PROBLEM: Copy every line that contains the string "fill" from the entries below.

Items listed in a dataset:
◆ ◆ ◆ ◆

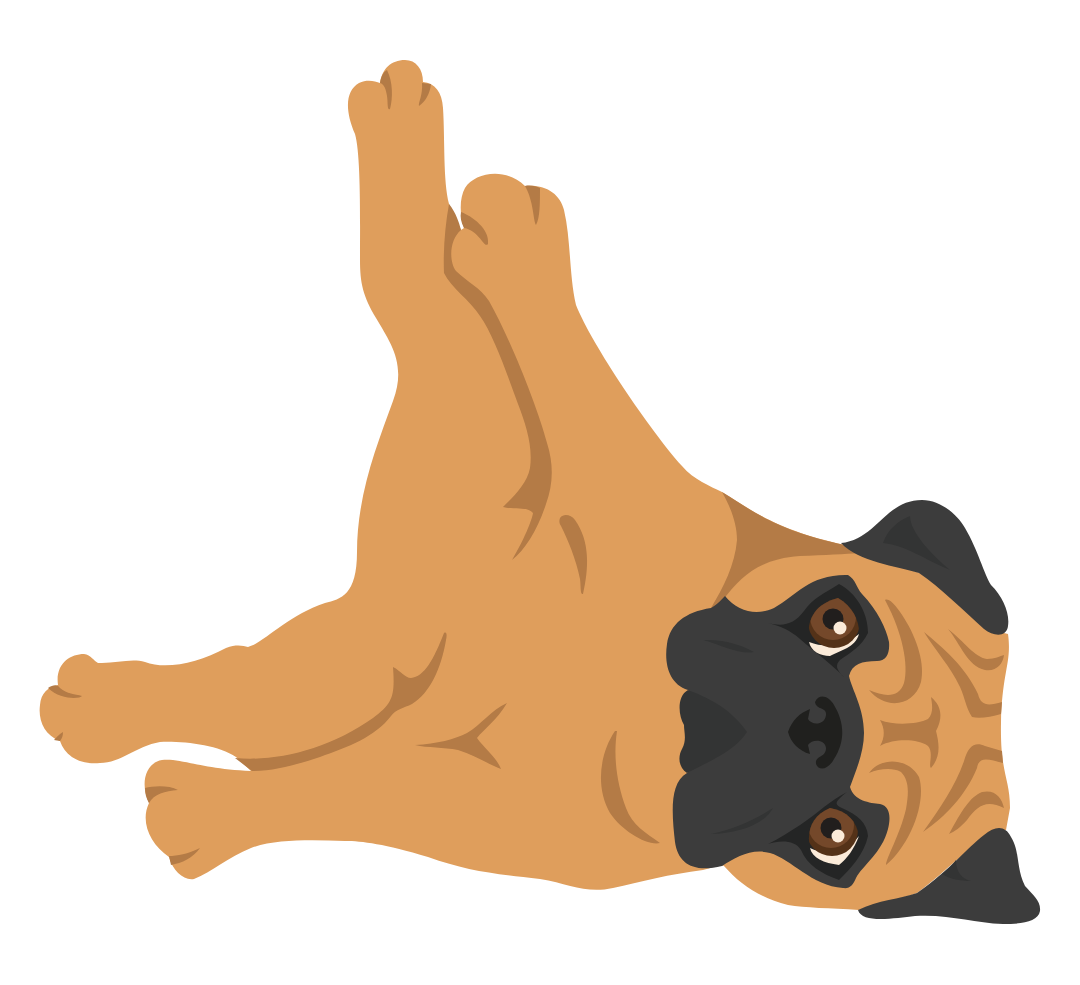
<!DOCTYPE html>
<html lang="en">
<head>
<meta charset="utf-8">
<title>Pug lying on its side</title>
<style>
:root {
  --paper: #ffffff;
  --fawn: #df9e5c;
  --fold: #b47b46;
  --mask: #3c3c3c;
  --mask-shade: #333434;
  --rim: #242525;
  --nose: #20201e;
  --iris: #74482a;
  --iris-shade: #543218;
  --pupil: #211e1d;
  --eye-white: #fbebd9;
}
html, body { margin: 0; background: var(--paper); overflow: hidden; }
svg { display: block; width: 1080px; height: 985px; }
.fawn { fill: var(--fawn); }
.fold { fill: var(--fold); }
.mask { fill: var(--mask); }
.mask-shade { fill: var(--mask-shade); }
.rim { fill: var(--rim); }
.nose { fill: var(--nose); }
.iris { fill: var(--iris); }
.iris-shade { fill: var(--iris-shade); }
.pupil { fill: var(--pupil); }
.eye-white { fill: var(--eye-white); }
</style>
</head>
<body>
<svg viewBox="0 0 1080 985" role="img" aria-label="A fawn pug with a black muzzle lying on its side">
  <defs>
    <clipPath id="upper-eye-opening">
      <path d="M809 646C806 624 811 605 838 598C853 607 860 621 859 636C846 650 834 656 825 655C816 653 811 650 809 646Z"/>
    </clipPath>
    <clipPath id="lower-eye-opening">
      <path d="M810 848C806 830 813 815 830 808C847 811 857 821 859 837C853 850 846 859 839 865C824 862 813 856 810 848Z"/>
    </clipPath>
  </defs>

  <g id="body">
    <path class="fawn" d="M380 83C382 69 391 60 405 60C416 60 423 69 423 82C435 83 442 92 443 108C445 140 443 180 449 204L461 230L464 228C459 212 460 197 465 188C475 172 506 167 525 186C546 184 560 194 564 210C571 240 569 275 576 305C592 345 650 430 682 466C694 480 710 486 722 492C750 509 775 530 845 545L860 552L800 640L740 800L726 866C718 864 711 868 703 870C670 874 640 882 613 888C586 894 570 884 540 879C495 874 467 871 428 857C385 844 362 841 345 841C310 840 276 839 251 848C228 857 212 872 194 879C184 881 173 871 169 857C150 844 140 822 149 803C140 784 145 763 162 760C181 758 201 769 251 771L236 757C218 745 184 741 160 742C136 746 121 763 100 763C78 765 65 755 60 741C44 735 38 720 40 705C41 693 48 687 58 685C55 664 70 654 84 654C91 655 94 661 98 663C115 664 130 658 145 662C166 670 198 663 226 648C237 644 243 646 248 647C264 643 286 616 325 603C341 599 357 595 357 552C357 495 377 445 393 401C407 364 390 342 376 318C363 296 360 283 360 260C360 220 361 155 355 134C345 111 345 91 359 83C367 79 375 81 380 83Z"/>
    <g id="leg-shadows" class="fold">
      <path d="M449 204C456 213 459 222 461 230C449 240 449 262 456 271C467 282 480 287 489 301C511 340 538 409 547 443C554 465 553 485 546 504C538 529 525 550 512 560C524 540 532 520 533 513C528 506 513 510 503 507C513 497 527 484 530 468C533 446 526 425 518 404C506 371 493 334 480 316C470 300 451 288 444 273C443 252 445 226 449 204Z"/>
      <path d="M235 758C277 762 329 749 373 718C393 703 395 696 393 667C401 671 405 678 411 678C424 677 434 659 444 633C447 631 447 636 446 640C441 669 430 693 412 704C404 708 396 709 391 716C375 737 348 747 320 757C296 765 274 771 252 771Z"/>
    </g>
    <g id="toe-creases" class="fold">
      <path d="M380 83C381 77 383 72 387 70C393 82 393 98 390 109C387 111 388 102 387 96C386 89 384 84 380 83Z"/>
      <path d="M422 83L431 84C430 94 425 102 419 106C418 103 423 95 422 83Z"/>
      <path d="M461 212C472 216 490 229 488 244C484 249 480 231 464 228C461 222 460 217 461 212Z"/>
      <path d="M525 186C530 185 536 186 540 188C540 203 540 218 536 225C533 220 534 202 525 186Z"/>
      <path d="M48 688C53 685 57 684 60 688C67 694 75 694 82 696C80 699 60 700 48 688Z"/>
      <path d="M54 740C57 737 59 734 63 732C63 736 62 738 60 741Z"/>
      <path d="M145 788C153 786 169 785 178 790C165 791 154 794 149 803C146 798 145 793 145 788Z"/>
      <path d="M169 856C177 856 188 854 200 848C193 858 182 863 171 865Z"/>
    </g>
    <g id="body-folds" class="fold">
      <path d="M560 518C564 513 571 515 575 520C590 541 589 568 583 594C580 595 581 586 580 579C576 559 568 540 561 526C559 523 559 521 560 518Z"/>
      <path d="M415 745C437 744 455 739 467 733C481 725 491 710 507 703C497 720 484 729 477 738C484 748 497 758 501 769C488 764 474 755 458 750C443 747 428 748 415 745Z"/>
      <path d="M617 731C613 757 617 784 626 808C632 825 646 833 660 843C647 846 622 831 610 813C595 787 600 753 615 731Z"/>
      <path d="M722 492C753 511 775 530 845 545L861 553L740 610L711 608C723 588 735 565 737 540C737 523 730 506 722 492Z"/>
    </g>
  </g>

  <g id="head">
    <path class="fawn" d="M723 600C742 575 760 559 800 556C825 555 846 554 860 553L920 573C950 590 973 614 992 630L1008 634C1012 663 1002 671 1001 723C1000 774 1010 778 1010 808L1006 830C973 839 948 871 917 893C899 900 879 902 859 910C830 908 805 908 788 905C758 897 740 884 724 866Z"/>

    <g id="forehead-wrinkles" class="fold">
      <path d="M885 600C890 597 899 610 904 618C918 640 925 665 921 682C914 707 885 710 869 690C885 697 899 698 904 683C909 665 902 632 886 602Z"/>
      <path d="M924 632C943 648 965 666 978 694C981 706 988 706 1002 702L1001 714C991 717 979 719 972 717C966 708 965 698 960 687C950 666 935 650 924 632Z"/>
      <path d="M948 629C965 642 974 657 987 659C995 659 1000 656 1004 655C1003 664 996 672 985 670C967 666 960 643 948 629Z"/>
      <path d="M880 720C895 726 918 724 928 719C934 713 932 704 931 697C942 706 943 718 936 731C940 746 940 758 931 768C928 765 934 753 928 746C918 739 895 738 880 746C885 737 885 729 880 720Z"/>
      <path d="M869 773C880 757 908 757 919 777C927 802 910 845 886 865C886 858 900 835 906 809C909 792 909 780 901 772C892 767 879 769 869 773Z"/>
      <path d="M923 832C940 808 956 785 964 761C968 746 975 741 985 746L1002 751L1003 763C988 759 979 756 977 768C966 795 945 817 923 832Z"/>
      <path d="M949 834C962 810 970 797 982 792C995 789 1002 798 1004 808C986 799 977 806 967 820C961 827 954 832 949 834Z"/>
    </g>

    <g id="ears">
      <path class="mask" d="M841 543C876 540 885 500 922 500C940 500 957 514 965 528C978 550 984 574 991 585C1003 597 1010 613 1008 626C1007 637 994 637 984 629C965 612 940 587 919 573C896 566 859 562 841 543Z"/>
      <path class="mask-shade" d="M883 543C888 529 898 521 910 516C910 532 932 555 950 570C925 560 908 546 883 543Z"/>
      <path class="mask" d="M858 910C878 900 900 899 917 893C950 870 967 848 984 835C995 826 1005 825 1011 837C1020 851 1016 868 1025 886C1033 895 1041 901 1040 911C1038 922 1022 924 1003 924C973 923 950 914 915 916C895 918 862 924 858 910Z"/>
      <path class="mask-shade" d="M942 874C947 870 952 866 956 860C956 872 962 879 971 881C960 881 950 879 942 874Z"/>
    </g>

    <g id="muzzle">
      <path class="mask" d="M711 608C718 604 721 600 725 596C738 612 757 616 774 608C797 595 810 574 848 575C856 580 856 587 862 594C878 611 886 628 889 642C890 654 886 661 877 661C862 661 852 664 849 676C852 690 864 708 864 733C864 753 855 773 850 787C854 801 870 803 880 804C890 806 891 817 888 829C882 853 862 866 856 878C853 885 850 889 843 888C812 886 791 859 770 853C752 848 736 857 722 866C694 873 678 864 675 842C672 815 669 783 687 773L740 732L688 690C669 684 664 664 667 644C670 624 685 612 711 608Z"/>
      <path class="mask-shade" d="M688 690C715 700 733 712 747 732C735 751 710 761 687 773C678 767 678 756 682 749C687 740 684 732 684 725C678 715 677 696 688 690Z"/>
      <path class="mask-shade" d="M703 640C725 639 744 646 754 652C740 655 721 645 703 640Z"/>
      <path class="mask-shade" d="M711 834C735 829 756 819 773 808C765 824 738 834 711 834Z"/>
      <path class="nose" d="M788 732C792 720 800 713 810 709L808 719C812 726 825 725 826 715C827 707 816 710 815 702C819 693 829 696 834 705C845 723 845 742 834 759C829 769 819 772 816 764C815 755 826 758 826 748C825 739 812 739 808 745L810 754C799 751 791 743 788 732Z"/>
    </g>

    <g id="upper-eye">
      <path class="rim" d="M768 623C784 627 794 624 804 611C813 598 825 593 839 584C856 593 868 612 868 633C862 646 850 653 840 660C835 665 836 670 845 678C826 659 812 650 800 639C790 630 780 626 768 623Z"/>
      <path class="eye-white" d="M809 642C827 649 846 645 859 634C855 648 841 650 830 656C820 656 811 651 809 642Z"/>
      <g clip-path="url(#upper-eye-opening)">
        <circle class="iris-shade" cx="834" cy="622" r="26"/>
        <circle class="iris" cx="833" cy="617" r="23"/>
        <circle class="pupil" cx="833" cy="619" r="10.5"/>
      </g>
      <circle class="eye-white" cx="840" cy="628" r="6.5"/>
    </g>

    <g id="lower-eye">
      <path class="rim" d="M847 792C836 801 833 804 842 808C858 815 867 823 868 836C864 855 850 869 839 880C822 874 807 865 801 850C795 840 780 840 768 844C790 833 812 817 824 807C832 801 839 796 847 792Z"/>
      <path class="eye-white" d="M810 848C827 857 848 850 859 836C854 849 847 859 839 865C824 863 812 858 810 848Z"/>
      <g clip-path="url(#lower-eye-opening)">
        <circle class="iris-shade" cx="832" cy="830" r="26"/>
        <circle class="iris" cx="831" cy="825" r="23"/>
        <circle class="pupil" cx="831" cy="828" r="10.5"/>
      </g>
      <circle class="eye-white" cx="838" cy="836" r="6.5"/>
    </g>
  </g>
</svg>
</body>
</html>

◆ ◆ ◆ ◆

EXERCISE ANSWER:
.fawn { fill: var(--fawn); }
.fold { fill: var(--fold); }
.mask { fill: var(--mask); }
.mask-shade { fill: var(--mask-shade); }
.rim { fill: var(--rim); }
.nose { fill: var(--nose); }
.iris { fill: var(--iris); }
.iris-shade { fill: var(--iris-shade); }
.pupil { fill: var(--pupil); }
.eye-white { fill: var(--eye-white); }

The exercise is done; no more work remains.